### What the task requires
Tally every line of the material where "return" occurs, then write the total by itself.

□ □ □ □

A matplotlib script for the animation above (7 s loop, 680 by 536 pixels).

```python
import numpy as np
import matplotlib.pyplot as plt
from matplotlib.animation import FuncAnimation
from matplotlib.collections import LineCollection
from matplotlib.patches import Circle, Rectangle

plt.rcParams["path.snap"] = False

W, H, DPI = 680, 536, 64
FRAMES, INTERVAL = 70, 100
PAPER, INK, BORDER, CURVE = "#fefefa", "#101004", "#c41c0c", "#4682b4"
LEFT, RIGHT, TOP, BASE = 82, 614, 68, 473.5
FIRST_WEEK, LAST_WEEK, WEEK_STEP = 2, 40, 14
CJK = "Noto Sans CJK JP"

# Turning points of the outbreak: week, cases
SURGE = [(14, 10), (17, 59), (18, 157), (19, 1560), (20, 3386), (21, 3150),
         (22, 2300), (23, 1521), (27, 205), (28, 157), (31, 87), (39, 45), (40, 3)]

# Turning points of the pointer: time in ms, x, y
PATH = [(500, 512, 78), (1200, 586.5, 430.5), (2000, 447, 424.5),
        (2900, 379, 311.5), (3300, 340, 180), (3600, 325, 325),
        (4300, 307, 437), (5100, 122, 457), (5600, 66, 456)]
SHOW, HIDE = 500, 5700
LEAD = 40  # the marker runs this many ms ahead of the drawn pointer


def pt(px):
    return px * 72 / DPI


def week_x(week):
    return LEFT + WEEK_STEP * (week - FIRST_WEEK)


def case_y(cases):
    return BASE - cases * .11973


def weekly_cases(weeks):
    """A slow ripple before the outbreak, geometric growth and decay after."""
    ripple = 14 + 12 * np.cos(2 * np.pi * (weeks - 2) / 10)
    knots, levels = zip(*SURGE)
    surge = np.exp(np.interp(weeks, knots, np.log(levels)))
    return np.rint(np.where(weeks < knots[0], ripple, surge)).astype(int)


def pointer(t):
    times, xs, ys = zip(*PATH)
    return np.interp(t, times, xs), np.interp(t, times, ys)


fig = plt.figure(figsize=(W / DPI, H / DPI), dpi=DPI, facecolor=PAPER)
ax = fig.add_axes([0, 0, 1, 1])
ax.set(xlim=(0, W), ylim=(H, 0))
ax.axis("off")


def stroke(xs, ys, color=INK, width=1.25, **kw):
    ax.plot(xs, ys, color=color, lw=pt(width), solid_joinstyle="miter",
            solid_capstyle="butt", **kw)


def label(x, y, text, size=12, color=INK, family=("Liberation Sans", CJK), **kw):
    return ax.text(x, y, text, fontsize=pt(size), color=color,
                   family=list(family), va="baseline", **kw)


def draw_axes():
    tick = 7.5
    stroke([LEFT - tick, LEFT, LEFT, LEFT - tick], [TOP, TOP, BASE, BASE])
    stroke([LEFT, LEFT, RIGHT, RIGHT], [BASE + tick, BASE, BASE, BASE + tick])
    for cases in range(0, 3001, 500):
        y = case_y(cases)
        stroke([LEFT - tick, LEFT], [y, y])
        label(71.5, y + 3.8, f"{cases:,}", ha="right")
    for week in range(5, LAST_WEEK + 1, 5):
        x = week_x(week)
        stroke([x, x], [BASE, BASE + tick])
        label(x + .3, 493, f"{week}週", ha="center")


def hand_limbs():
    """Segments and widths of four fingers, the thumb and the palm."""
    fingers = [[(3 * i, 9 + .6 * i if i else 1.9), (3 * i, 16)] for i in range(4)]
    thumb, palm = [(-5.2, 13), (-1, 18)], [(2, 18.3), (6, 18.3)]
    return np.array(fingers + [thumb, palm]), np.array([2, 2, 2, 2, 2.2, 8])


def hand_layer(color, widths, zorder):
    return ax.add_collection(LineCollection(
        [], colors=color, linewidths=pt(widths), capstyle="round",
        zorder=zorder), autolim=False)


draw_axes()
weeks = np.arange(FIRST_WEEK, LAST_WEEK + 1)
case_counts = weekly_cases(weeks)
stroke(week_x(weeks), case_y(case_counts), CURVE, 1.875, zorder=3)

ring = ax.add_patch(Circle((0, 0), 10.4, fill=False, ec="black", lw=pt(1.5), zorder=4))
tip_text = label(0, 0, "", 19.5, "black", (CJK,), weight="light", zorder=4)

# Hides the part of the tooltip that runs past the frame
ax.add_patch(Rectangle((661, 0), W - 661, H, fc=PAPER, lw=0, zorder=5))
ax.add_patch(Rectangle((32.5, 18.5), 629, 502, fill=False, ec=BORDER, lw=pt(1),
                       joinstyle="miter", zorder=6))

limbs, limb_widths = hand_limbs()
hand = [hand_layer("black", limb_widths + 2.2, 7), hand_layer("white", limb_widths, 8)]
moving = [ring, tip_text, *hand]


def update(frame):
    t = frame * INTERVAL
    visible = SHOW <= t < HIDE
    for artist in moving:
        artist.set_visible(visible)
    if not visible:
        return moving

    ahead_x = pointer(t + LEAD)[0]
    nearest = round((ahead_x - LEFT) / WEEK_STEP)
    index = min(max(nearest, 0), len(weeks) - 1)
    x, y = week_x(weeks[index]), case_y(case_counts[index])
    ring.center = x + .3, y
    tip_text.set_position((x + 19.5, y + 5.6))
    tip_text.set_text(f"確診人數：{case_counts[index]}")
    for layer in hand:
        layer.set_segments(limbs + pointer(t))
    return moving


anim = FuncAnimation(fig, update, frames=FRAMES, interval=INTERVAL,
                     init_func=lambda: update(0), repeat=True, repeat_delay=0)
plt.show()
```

□ □ □ □

### Written answer
10